An author client of the public relations firm that I work for said he believes we are spirits seeking to live a human experience, rather than humans seeking to live a spiritual life.  That presents an interesting debate, but it sparked another thought:  Are we, as authors, seeking to live a human experience or humans trying to be writers?

To be a writer seems to mean we sacrifice a piece of ourselves. We run many risks when we speak our minds, uncover truths, debunk myths, or raise questions against authorities. From death, torture, and jail to job-loss and community ostracization, the open and exploring writer is challenged to write freely without retaliation, to let his or her mind wander where others dare not go. Why do we practice the art of writing if it offers so many pitfalls, -- not to mention professional rejection?

A writer doesn’t choose his craft – it chooses him.  We are born writers, based on our upbringing, intelligence, skills, and perhaps our souls. A writer is not like being a truck driver, an IT specialist, a business owner or any other professional short of clergy.  It seems like the writer is destined to practice her art, to be the one that takes a probing look at life, and comes to not only report her findings but to help us see things differently from how they are.  A writer is a state-of-mind thing. A writer doesn’t just write -- he or she seeks to fix the world with words.
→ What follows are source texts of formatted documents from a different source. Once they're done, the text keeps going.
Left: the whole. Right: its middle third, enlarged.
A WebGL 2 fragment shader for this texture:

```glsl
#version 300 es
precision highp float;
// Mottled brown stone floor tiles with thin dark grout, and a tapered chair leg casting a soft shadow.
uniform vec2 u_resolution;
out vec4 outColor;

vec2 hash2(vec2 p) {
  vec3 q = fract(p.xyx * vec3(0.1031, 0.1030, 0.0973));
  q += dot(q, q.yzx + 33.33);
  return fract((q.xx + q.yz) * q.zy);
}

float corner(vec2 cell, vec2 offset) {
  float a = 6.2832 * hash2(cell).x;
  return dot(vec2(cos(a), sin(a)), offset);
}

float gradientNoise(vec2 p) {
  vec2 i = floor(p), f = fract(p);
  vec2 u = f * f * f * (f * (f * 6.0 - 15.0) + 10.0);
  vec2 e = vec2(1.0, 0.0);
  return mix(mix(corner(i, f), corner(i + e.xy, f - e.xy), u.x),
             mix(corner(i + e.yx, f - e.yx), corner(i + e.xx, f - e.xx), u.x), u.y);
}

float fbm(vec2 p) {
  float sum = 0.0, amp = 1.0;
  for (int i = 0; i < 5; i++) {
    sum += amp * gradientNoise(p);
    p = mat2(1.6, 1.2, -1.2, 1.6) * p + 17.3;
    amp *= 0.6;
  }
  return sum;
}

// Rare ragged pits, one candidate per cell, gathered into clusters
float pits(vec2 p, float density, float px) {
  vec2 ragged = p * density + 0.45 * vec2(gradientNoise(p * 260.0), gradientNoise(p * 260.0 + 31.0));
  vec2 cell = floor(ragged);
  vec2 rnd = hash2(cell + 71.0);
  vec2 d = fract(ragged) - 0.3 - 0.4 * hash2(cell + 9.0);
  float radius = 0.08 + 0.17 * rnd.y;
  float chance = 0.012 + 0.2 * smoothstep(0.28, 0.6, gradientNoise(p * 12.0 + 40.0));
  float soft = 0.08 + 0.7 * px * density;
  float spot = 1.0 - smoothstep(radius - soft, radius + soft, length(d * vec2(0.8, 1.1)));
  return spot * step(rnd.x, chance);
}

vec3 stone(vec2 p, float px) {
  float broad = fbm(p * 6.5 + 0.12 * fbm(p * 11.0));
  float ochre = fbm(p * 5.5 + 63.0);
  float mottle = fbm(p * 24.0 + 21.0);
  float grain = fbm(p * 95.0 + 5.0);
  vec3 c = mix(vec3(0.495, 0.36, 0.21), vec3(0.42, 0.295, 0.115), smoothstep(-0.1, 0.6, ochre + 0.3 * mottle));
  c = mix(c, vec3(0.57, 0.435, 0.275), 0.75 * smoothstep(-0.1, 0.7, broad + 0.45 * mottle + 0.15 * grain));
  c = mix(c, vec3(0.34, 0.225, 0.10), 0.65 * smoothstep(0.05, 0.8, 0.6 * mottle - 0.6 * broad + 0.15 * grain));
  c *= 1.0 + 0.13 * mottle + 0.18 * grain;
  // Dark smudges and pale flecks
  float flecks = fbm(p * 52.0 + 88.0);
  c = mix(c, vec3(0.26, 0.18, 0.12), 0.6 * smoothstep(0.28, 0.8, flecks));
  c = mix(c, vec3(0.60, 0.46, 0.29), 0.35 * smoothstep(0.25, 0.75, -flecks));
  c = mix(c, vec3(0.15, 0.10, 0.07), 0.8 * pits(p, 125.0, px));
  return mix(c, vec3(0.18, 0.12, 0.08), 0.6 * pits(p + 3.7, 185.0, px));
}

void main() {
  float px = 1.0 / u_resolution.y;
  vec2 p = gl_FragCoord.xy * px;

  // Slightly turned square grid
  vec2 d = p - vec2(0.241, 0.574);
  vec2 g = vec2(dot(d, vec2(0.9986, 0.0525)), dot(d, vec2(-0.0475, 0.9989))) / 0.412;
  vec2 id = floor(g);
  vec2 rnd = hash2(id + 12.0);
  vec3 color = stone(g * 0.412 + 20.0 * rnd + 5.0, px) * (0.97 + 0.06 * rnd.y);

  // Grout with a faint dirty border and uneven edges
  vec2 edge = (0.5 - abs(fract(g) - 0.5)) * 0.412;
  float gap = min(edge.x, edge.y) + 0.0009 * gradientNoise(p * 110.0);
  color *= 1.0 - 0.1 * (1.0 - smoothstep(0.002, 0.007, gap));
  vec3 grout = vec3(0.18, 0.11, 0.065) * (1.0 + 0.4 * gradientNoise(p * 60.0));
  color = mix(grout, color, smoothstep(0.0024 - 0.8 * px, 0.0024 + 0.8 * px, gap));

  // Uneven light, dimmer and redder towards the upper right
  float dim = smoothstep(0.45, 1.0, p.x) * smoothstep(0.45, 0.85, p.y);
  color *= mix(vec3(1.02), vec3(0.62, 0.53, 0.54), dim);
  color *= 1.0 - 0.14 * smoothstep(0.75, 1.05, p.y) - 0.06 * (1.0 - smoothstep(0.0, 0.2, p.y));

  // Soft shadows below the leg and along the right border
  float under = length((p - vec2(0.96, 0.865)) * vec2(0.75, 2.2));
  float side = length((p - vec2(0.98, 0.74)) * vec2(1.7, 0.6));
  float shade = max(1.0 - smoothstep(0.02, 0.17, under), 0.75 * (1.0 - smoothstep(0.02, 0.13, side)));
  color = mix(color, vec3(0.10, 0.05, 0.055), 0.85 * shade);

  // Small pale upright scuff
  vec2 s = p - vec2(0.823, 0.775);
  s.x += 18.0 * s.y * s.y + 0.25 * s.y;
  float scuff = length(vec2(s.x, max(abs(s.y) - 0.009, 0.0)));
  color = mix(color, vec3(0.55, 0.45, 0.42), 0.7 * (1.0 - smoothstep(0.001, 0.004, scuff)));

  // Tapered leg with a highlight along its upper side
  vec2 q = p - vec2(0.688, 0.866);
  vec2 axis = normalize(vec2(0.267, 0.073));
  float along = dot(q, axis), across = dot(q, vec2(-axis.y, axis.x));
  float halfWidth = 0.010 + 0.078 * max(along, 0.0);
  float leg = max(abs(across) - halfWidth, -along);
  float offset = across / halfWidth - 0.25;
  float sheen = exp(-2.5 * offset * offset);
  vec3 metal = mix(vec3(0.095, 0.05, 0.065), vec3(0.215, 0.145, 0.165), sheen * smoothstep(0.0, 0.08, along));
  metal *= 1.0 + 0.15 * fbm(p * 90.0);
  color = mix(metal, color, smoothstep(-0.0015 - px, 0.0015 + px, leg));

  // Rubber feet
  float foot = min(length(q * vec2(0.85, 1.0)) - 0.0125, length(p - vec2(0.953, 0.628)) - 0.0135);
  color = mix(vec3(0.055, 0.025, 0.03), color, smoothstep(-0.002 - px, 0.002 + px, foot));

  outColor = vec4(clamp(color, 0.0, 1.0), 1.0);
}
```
For a writer, the action of life comes in his head and the playground of the imagination. For him, the theater of life is run through a thousand different scenarios on paper, but he is too damaged to live out any one scenario for real.  He sees and feels but is challenged to actually experience. It’s as if the doing of life gets in the way of writing about it.

We look at priests and wonder how they can be dedicated to a life of celibacy but the writer too is celibant on many levels.  He immerses his life into writing, not fully living out whatever the world has to offer.  More voyeur than connoisseur, the writer tastes life from the sidelines.

The writer guesses what life could be like, even extrapolates what life should be like, but rarely delves into it with firsthand experiences. It’s not that the writer stays home all day and night and just fantasizes about the world.  No, in fact many writers live active lives and get thrust into all kinds of dramas. But their real living comes from the things that they can’t do but can't do and only dream of. But they feel alive when interviewing others, observing activities, or uncovering truths from research and analysis.

Do writers seek to live a human existence – or are humans trying to be writers?  We’ll never be able to objectively know the answer, but writers will continue to experience humanity first by writing, and then by doing.  To write is to truly live.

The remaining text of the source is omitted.